Your assignment
Show each line of the records below where the word "Counter" occurs.
[Start of Attachment]
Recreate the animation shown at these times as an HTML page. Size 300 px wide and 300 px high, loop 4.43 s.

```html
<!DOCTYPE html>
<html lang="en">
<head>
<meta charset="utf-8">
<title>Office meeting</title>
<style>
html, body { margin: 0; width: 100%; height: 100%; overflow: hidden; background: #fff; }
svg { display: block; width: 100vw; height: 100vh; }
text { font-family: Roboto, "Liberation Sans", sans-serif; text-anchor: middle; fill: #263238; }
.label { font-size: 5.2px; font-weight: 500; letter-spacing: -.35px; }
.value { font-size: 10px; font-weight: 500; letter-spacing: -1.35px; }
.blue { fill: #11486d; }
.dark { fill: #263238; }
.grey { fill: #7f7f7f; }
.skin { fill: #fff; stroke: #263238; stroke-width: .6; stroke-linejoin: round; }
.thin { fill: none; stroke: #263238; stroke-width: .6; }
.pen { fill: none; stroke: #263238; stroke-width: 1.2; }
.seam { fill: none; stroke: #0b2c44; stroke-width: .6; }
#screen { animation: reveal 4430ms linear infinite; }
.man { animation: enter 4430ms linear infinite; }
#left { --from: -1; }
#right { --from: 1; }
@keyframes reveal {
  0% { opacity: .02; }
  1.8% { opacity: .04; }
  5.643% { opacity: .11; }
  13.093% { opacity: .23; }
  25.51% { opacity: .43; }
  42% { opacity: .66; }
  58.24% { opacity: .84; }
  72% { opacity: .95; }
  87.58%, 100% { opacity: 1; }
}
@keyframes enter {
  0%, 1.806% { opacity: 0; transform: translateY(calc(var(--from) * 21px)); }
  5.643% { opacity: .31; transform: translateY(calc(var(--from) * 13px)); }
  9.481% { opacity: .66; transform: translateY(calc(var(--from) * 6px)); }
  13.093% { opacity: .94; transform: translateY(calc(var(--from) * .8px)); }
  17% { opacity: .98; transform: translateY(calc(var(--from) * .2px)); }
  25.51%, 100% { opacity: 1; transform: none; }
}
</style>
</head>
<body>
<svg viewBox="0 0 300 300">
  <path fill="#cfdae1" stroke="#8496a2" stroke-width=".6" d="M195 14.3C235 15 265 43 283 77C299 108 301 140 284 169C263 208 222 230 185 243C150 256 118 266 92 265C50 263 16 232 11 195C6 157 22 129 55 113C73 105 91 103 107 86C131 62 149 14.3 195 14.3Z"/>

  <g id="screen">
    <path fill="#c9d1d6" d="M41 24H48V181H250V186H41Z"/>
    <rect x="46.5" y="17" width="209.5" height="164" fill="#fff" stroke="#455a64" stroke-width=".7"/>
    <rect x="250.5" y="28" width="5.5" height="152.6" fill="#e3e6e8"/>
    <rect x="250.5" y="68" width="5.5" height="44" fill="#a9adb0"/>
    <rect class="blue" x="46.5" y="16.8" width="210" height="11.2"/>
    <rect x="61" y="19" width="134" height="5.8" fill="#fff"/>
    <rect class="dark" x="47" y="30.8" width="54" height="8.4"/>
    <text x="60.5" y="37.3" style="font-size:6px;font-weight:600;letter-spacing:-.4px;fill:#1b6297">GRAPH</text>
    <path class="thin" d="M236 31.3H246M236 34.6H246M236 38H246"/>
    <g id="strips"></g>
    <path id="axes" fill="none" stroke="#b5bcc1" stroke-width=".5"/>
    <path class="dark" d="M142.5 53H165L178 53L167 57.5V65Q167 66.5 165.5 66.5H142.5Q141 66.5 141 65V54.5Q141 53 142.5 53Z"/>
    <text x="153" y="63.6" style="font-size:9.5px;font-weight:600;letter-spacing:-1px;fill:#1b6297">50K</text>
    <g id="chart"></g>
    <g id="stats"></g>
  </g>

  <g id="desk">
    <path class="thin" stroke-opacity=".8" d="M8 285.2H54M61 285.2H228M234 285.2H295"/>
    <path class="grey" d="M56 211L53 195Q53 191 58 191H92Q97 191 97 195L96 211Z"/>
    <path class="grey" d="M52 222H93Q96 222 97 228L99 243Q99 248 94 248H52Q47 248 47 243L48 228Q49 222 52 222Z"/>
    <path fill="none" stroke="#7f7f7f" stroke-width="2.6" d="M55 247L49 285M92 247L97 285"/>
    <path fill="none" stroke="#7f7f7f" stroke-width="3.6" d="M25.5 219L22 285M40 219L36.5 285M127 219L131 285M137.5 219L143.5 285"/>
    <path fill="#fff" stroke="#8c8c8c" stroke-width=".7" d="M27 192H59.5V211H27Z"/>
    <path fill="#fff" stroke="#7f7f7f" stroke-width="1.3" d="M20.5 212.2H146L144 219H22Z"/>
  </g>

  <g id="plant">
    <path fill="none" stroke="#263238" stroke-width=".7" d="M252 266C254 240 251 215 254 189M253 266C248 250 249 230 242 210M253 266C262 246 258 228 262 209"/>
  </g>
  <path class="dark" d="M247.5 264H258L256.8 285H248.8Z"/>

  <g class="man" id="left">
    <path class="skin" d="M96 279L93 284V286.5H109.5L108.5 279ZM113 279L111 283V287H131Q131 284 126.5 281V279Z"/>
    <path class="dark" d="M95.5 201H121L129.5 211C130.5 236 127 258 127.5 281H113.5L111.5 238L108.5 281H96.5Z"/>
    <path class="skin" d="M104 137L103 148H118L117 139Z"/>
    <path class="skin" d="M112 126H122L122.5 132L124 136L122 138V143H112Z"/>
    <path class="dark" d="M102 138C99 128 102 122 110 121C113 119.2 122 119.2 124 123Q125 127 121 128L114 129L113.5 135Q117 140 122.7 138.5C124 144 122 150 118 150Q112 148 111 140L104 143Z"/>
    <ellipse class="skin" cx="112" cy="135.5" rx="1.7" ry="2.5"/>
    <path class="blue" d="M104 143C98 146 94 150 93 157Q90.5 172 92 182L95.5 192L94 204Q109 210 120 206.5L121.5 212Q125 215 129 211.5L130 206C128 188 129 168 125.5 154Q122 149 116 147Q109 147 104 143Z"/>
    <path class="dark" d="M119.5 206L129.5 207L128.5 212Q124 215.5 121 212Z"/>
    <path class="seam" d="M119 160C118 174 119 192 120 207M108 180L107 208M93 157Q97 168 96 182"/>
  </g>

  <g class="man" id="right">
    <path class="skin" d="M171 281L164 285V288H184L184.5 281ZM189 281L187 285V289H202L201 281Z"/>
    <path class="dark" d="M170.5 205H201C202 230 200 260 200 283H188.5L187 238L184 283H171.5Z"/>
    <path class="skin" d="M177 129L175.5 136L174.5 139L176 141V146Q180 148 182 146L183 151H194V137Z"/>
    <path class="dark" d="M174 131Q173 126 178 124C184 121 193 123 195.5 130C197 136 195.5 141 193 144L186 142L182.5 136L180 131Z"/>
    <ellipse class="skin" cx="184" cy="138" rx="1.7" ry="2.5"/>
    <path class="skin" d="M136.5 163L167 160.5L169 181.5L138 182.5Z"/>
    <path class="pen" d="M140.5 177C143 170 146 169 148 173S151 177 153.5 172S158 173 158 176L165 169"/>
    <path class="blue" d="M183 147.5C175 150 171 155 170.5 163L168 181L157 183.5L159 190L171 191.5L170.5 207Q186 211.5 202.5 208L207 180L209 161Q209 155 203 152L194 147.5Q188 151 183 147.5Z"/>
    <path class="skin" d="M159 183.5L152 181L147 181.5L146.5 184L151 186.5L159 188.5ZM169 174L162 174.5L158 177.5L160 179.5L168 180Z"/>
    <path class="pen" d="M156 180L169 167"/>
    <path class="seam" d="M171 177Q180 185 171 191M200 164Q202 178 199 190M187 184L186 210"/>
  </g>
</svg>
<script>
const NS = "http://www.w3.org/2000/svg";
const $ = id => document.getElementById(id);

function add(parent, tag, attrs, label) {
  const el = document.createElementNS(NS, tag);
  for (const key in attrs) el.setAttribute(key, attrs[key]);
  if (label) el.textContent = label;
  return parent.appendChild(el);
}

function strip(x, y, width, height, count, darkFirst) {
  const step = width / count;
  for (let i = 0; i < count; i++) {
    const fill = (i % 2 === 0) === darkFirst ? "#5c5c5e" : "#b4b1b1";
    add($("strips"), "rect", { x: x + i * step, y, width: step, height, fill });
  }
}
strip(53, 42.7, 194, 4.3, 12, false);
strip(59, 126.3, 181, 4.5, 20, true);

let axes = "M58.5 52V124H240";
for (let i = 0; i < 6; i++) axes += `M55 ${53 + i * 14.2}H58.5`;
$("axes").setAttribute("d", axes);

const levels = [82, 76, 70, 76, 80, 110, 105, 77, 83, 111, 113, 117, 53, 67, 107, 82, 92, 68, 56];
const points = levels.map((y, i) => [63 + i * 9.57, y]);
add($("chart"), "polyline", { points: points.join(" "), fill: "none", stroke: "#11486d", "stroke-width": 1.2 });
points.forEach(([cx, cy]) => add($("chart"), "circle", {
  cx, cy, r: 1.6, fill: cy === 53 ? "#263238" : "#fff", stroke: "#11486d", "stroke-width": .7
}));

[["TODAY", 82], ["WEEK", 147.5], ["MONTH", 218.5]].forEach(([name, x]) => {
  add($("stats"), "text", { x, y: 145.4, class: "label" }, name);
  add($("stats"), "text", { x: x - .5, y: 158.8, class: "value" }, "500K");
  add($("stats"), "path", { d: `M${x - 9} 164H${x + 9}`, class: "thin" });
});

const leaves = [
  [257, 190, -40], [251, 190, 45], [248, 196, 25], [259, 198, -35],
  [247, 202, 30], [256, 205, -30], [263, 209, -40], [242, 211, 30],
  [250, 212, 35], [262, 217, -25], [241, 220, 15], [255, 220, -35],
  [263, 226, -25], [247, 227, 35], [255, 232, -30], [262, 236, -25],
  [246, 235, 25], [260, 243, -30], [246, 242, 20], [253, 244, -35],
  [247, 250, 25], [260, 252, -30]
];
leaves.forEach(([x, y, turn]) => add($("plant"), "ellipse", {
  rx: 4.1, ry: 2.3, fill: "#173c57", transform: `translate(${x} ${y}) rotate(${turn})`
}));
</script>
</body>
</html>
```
[End of Attachment]
[Start of Attachment]
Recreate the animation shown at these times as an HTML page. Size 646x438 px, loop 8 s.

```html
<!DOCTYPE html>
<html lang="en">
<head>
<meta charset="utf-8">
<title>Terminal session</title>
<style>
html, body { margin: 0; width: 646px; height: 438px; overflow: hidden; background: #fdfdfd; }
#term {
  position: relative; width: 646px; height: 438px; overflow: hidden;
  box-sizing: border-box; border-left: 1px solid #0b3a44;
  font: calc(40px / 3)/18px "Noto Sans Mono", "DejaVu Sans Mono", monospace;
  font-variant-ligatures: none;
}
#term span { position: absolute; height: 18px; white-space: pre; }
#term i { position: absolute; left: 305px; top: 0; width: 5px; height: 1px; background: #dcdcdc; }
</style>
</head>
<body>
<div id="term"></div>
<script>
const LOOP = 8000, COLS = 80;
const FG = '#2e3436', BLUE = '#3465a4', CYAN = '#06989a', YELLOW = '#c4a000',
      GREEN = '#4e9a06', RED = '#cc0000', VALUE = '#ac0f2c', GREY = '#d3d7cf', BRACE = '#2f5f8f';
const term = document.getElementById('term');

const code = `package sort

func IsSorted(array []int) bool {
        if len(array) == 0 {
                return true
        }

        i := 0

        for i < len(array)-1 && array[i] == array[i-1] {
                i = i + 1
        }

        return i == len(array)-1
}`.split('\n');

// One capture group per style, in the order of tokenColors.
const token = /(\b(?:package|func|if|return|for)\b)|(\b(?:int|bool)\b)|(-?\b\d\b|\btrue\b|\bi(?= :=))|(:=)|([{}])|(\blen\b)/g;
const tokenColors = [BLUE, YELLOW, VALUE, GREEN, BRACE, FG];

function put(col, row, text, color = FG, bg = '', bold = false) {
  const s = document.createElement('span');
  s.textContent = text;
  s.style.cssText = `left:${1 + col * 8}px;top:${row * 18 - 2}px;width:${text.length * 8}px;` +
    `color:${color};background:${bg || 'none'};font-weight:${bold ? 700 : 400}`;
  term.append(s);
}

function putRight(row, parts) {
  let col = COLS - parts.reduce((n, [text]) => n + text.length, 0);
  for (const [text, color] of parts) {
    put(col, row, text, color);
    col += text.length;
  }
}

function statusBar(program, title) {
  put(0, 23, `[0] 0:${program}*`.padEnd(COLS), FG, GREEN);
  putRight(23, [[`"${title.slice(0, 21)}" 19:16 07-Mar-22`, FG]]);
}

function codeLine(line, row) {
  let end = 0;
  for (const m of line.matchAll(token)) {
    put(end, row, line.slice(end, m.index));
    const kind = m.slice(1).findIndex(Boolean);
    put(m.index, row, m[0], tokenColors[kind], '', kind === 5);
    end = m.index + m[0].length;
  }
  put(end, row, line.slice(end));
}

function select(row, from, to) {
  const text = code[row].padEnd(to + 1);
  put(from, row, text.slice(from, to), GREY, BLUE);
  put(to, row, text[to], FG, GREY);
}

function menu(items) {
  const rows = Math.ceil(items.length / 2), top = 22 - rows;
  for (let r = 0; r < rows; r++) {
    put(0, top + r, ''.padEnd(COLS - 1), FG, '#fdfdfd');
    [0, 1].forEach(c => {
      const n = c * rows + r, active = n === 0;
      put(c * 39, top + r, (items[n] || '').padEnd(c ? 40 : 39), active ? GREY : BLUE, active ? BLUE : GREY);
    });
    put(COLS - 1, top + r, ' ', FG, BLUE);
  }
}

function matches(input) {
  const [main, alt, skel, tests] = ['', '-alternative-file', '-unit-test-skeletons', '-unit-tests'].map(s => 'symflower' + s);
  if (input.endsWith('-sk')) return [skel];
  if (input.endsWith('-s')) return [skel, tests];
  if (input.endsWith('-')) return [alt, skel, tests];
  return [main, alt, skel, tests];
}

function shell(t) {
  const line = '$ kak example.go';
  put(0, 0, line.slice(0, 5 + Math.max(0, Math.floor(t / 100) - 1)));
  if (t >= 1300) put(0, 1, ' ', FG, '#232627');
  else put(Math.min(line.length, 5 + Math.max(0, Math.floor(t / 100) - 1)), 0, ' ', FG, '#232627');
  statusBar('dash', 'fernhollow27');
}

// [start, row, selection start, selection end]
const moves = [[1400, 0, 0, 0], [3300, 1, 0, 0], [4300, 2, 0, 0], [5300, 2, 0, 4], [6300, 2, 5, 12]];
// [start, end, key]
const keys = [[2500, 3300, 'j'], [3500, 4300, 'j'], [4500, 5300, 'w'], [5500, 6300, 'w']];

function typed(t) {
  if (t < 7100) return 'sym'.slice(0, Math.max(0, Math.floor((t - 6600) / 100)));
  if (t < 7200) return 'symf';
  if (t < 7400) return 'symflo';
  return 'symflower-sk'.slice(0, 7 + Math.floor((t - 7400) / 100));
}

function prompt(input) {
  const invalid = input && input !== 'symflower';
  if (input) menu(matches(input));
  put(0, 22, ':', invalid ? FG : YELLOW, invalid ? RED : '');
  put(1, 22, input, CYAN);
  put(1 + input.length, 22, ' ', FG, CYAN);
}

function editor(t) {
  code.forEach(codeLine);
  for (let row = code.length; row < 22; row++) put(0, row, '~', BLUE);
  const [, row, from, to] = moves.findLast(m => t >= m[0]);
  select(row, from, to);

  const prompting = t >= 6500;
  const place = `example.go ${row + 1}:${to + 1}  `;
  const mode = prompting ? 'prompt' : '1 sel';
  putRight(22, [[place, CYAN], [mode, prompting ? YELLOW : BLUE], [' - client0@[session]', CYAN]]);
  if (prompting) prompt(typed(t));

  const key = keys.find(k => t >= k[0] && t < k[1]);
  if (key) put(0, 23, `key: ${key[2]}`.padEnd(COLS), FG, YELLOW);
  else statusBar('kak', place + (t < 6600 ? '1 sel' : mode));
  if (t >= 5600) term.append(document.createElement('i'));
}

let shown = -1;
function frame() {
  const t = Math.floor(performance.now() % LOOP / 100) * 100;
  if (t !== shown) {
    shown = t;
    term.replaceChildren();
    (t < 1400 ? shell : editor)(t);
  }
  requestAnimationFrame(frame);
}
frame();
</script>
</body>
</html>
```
[End of Attachment]
[Start of Attachment]
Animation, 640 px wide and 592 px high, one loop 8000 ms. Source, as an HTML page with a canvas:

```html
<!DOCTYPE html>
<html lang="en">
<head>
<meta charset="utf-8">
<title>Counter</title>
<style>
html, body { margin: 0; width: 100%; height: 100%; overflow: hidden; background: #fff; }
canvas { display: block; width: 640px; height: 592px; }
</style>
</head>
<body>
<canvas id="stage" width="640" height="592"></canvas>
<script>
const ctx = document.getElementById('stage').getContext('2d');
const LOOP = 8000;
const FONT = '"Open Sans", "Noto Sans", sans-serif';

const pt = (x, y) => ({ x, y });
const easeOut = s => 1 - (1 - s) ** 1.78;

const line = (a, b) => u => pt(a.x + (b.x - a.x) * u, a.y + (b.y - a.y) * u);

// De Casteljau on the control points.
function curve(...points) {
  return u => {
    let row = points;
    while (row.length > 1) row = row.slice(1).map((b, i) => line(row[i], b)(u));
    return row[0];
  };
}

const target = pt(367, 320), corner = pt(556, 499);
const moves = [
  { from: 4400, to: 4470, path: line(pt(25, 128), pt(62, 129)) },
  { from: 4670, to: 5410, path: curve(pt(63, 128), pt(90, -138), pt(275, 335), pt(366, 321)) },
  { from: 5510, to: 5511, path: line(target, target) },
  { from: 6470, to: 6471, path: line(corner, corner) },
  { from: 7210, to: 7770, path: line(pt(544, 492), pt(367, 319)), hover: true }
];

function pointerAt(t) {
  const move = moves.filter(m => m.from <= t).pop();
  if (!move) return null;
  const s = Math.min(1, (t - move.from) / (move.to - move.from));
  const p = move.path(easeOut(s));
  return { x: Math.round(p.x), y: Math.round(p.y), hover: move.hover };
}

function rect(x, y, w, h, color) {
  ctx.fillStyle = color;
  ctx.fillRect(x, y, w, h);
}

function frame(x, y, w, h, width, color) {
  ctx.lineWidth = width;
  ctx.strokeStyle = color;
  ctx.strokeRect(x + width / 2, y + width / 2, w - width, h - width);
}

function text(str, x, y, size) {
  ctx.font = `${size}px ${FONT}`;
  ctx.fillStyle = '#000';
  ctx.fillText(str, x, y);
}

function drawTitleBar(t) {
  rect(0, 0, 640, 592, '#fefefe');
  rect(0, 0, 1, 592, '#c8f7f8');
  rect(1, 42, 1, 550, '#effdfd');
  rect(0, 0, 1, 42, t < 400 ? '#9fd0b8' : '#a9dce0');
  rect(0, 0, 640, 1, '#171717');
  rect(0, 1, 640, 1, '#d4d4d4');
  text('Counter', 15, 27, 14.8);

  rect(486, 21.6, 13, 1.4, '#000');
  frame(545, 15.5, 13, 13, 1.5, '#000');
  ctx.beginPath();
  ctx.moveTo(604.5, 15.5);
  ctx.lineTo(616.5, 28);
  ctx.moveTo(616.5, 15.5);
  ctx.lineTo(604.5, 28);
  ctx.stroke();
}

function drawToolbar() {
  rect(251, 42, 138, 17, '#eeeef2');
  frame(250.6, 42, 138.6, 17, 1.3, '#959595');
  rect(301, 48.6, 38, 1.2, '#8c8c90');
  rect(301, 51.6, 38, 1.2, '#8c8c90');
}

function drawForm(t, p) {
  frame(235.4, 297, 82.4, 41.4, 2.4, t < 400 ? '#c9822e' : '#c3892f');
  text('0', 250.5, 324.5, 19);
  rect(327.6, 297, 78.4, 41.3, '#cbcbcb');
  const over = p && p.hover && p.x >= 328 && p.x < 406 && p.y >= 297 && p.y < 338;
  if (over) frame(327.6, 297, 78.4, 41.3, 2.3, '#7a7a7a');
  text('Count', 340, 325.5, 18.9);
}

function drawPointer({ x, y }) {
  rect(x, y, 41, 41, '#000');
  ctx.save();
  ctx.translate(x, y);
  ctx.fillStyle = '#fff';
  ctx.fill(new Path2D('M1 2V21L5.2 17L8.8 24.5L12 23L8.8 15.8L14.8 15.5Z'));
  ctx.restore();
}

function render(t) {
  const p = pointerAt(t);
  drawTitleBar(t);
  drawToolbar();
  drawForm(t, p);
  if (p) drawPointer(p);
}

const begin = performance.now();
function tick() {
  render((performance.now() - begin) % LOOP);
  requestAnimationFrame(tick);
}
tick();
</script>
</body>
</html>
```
[End of Attachment]
Output for this exercise
<title>Counter</title>
  text('Counter', 15, 27, 14.8);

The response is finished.